I am trying to figure out a general formula for getting the product of two degree-2 polynomials.

For example, I have $ax^2+bx+c$ and want to multiply it by $dx^2+ex+f$ where all variables are constants except for $x$. What would be the product of these two polynomials?

I tried computing the general formula, but I don't believe I got the correct answer. Thanks for your help!

What I got was $adx^4 + (ae+bd)x^3 + (af+be+cd)x^2 + (ce+bf)x + cf$.

## 2 Answers

$$(a_{_2}x^2+a_{_1}x+a_{_0})\cdot(b_{_2}x^2+b_{_1}x+b_{_0})=\sum_{k=0}^4\sum a_i\cdot b_{k-i}\cdot x^k$$

• With the added mention that both i and $k-i$ have to be in between $0$ and $2$. – Lucian Feb 1 '14 at 6:16

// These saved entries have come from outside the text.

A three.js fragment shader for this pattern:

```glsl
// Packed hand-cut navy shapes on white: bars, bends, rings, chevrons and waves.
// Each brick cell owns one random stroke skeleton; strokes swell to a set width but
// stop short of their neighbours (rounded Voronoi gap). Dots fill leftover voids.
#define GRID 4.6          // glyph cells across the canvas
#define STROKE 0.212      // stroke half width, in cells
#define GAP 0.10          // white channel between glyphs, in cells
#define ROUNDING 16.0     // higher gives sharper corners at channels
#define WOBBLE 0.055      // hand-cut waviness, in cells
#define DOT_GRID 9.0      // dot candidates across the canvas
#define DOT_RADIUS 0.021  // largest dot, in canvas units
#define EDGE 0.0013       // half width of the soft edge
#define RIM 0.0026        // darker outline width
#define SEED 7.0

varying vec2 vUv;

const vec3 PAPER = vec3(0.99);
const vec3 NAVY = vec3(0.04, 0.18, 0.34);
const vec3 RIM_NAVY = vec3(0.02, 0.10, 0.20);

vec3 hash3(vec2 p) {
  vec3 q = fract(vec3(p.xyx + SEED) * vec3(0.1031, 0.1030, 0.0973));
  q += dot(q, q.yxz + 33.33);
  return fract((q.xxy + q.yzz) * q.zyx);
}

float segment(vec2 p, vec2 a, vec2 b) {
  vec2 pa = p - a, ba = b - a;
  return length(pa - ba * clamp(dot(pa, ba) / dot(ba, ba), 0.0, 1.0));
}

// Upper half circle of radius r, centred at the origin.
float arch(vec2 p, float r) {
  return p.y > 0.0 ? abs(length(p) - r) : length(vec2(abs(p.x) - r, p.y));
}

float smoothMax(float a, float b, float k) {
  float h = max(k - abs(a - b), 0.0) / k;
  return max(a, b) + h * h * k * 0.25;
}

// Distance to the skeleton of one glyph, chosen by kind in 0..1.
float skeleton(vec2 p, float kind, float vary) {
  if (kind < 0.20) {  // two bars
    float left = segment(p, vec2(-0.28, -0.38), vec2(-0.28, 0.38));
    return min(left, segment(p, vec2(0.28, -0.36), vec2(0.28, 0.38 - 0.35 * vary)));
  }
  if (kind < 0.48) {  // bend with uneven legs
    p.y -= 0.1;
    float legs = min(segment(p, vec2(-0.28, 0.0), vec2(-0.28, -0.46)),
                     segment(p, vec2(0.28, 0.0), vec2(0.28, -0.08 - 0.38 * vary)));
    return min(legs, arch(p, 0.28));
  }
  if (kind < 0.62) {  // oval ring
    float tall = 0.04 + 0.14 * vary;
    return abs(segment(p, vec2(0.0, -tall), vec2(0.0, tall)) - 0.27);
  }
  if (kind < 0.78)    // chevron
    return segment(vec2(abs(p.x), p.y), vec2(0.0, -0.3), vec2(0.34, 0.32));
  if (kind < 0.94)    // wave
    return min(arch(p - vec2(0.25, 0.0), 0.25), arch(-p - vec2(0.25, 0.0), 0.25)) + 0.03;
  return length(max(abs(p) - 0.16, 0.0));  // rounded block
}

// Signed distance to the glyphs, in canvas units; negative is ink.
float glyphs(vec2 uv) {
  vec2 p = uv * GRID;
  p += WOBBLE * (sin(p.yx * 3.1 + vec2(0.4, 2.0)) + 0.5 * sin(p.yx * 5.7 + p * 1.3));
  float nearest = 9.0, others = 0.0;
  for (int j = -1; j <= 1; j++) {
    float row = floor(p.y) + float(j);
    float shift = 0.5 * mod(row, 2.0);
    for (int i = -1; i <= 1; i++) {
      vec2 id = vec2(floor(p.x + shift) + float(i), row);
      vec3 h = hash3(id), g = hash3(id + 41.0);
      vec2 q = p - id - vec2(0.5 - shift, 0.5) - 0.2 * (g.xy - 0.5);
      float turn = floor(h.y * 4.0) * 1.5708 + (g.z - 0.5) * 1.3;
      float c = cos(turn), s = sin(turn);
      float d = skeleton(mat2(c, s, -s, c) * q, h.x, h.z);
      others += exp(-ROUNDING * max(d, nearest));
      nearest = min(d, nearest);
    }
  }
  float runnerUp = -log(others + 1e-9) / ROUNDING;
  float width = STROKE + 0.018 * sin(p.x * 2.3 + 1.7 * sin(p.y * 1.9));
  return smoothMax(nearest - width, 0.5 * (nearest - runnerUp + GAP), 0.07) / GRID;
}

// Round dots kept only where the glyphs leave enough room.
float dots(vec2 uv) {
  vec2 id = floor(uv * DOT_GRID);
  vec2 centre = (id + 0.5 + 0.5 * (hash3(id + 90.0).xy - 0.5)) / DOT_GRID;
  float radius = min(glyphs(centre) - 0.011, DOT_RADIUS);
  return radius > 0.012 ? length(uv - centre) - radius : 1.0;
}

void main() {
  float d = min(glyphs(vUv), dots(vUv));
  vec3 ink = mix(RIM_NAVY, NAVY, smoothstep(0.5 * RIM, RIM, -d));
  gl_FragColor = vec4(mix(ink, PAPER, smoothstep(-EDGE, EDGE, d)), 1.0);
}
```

We have $$(ax^2+bx+c)(dx^2+ex+f)=ax^2(dx^2+ex+f)+bx(dx^2+ex+f)+c(dx^2+ex+f).$$ Do the multiplications mentioned on the right. We get $$(adx^4+aex^3+afx^2)+(bdx^3+bex^2+bfx)+(cdx^2+cex+cf).$$ Now gather like powers of $x$ together. We get $$adx^4+(ae+bd)x^3+(af+be+cd)x^2+(bf+ce)x+cf.$$

Added: The answer you added is correct.

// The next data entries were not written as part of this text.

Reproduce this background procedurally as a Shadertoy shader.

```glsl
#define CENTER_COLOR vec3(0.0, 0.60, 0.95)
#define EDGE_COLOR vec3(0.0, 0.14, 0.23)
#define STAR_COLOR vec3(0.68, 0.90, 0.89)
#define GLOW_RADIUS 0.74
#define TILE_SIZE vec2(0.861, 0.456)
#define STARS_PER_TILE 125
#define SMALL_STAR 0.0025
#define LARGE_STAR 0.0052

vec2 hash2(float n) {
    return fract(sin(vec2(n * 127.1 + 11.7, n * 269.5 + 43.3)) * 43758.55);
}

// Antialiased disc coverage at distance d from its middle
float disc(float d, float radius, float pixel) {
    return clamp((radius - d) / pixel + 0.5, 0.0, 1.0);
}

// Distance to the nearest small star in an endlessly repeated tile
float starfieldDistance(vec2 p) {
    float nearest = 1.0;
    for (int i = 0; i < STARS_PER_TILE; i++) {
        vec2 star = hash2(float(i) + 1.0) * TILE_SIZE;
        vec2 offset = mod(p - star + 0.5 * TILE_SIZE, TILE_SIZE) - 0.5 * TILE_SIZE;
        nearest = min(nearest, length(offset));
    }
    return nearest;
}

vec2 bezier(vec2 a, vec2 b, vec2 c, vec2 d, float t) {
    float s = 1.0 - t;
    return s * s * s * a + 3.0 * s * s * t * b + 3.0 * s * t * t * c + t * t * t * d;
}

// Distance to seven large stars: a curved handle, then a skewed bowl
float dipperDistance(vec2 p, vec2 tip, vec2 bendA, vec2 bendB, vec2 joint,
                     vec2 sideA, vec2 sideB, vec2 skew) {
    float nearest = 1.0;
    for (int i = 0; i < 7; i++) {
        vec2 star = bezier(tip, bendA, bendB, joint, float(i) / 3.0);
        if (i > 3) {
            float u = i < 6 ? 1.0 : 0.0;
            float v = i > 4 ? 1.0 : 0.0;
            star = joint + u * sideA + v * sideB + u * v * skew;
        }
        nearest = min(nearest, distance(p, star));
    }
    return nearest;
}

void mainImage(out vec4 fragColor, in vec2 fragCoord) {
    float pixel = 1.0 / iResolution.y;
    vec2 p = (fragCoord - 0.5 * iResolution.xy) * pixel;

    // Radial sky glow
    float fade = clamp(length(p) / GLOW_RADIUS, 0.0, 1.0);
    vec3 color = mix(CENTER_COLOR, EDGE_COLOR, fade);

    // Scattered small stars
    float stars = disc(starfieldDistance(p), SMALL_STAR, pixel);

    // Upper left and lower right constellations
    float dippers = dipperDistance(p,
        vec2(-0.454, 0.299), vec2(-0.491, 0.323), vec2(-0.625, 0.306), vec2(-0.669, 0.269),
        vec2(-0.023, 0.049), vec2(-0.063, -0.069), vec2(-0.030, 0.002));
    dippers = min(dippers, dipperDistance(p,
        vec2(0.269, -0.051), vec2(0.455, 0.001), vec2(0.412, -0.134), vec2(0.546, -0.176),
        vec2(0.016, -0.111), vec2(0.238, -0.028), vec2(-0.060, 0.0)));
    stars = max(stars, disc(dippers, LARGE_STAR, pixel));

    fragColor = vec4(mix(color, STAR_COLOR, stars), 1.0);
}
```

• Oh okay, so I was correct then. Interesting... Ok. Thank you! And do you know if this should work for any constants plugged into a, b, c, d, e, or f? – Logan Feb 1 '14 at 6:01
• When I was typing you had not yet written what you got. And you were not off at all, I had a typo. – André Nicolas Feb 1 '14 at 6:03
• Note that the answer by Lucian is better, since it readily generalizes. – André Nicolas Feb 1 '14 at 6:23